## SUPPLIED MATERIAL

----------

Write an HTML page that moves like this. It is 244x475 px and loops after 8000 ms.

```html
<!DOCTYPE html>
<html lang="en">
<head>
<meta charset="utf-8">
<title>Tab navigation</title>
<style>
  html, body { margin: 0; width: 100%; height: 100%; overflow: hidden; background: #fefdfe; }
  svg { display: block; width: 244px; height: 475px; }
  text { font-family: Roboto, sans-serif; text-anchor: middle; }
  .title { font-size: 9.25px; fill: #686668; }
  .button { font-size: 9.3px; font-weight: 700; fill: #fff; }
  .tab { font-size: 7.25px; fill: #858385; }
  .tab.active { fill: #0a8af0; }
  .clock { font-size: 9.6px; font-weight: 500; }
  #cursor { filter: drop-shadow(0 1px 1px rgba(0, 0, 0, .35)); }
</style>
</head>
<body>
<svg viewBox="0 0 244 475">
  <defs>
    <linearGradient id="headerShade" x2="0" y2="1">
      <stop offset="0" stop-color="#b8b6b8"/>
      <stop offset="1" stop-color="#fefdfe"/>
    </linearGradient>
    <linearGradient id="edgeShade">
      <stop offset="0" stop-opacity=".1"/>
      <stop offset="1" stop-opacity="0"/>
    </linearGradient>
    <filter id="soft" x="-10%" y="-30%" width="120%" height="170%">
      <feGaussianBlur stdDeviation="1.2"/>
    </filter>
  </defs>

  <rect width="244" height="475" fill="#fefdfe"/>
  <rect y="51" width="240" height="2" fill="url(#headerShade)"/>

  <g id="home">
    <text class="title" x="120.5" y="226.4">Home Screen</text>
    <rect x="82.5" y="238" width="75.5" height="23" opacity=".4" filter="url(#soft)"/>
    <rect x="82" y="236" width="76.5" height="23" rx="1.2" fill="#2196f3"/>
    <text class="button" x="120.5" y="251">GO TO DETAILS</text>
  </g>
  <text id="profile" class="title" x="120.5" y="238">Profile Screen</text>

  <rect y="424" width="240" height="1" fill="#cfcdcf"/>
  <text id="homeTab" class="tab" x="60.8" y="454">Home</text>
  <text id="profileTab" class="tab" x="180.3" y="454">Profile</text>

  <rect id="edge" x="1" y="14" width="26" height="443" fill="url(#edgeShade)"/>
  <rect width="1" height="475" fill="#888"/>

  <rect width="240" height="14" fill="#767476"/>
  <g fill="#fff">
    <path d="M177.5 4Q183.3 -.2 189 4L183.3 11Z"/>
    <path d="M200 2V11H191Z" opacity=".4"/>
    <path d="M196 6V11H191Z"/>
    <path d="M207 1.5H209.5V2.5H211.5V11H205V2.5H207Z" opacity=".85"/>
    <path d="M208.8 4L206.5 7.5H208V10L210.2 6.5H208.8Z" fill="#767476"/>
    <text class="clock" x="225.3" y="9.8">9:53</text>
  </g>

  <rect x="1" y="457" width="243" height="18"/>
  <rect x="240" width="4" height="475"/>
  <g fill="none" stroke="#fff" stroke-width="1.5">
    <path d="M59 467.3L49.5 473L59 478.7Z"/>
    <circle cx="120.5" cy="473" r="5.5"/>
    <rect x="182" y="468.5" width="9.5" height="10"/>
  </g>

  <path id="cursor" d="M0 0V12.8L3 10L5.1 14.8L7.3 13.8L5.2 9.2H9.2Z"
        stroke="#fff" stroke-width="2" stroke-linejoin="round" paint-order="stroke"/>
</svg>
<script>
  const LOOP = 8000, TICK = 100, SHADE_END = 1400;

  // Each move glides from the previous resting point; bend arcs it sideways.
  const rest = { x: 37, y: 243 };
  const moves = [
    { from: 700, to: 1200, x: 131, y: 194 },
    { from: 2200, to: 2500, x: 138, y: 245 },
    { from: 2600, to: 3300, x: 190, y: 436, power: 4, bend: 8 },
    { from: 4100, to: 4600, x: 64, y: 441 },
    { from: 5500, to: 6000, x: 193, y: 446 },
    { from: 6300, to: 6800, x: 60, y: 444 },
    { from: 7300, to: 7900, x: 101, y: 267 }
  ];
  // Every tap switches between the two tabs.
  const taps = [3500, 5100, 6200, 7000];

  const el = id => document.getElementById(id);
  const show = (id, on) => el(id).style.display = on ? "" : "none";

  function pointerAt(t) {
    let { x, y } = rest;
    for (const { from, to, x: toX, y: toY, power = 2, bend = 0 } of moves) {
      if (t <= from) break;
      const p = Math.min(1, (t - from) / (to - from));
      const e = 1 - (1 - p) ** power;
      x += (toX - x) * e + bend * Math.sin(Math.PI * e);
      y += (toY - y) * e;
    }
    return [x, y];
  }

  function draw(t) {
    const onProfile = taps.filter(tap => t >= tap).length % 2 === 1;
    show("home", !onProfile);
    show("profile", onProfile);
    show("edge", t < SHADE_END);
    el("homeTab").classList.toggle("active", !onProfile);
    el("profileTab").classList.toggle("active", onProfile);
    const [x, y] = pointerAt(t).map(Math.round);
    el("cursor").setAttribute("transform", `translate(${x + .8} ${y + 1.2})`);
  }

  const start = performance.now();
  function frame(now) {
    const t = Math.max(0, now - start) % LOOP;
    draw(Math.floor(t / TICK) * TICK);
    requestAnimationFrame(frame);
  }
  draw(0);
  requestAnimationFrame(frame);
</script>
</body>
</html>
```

----------

## TASK BRIEF
Give back all of the data exactly, with every line intact.

## TASK ANSWER
Write an HTML page that moves like this. It is 244x475 px and loops after 8000 ms.

```html
<!DOCTYPE html>
<html lang="en">
<head>
<meta charset="utf-8">
<title>Tab navigation</title>
<style>
  html, body { margin: 0; width: 100%; height: 100%; overflow: hidden; background: #fefdfe; }
  svg { display: block; width: 244px; height: 475px; }
  text { font-family: Roboto, sans-serif; text-anchor: middle; }
  .title { font-size: 9.25px; fill: #686668; }
  .button { font-size: 9.3px; font-weight: 700; fill: #fff; }
  .tab { font-size: 7.25px; fill: #858385; }
  .tab.active { fill: #0a8af0; }
  .clock { font-size: 9.6px; font-weight: 500; }
  #cursor { filter: drop-shadow(0 1px 1px rgba(0, 0, 0, .35)); }
</style>
</head>
<body>
<svg viewBox="0 0 244 475">
  <defs>
    <linearGradient id="headerShade" x2="0" y2="1">
      <stop offset="0" stop-color="#b8b6b8"/>
      <stop offset="1" stop-color="#fefdfe"/>
    </linearGradient>
    <linearGradient id="edgeShade">
      <stop offset="0" stop-opacity=".1"/>
      <stop offset="1" stop-opacity="0"/>
    </linearGradient>
    <filter id="soft" x="-10%" y="-30%" width="120%" height="170%">
      <feGaussianBlur stdDeviation="1.2"/>
    </filter>
  </defs>

  <rect width="244" height="475" fill="#fefdfe"/>
  <rect y="51" width="240" height="2" fill="url(#headerShade)"/>

  <g id="home">
    <text class="title" x="120.5" y="226.4">Home Screen</text>
    <rect x="82.5" y="238" width="75.5" height="23" opacity=".4" filter="url(#soft)"/>
    <rect x="82" y="236" width="76.5" height="23" rx="1.2" fill="#2196f3"/>
    <text class="button" x="120.5" y="251">GO TO DETAILS</text>
  </g>
  <text id="profile" class="title" x="120.5" y="238">Profile Screen</text>

  <rect y="424" width="240" height="1" fill="#cfcdcf"/>
  <text id="homeTab" class="tab" x="60.8" y="454">Home</text>
  <text id="profileTab" class="tab" x="180.3" y="454">Profile</text>

  <rect id="edge" x="1" y="14" width="26" height="443" fill="url(#edgeShade)"/>
  <rect width="1" height="475" fill="#888"/>

  <rect width="240" height="14" fill="#767476"/>
  <g fill="#fff">
    <path d="M177.5 4Q183.3 -.2 189 4L183.3 11Z"/>
    <path d="M200 2V11H191Z" opacity=".4"/>
    <path d="M196 6V11H191Z"/>
    <path d="M207 1.5H209.5V2.5H211.5V11H205V2.5H207Z" opacity=".85"/>
    <path d="M208.8 4L206.5 7.5H208V10L210.2 6.5H208.8Z" fill="#767476"/>
    <text class="clock" x="225.3" y="9.8">9:53</text>
  </g>

  <rect x="1" y="457" width="243" height="18"/>
  <rect x="240" width="4" height="475"/>
  <g fill="none" stroke="#fff" stroke-width="1.5">
    <path d="M59 467.3L49.5 473L59 478.7Z"/>
    <circle cx="120.5" cy="473" r="5.5"/>
    <rect x="182" y="468.5" width="9.5" height="10"/>
  </g>

  <path id="cursor" d="M0 0V12.8L3 10L5.1 14.8L7.3 13.8L5.2 9.2H9.2Z"
        stroke="#fff" stroke-width="2" stroke-linejoin="round" paint-order="stroke"/>
</svg>
<script>
  const LOOP = 8000, TICK = 100, SHADE_END = 1400;

  // Each move glides from the previous resting point; bend arcs it sideways.
  const rest = { x: 37, y: 243 };
  const moves = [
    { from: 700, to: 1200, x: 131, y: 194 },
    { from: 2200, to: 2500, x: 138, y: 245 },
    { from: 2600, to: 3300, x: 190, y: 436, power: 4, bend: 8 },
    { from: 4100, to: 4600, x: 64, y: 441 },
    { from: 5500, to: 6000, x: 193, y: 446 },
    { from: 6300, to: 6800, x: 60, y: 444 },
    { from: 7300, to: 7900, x: 101, y: 267 }
  ];
  // Every tap switches between the two tabs.
  const taps = [3500, 5100, 6200, 7000];

  const el = id => document.getElementById(id);
  const show = (id, on) => el(id).style.display = on ? "" : "none";

  function pointerAt(t) {
    let { x, y } = rest;
    for (const { from, to, x: toX, y: toY, power = 2, bend = 0 } of moves) {
      if (t <= from) break;
      const p = Math.min(1, (t - from) / (to - from));
      const e = 1 - (1 - p) ** power;
      x += (toX - x) * e + bend * Math.sin(Math.PI * e);
      y += (toY - y) * e;
    }
    return [x, y];
  }

  function draw(t) {
    const onProfile = taps.filter(tap => t >= tap).length % 2 === 1;
    show("home", !onProfile);
    show("profile", onProfile);
    show("edge", t < SHADE_END);
    el("homeTab").classList.toggle("active", !onProfile);
    el("profileTab").classList.toggle("active", onProfile);
    const [x, y] = pointerAt(t).map(Math.round);
    el("cursor").setAttribute("transform", `translate(${x + .8} ${y + 1.2})`);
  }

  const start = performance.now();
  function frame(now) {
    const t = Math.max(0, now - start) % LOOP;
    draw(Math.floor(t / TICK) * TICK);
    requestAnimationFrame(frame);
  }
  draw(0);
  requestAnimationFrame(frame);
</script>
</body>
</html>
```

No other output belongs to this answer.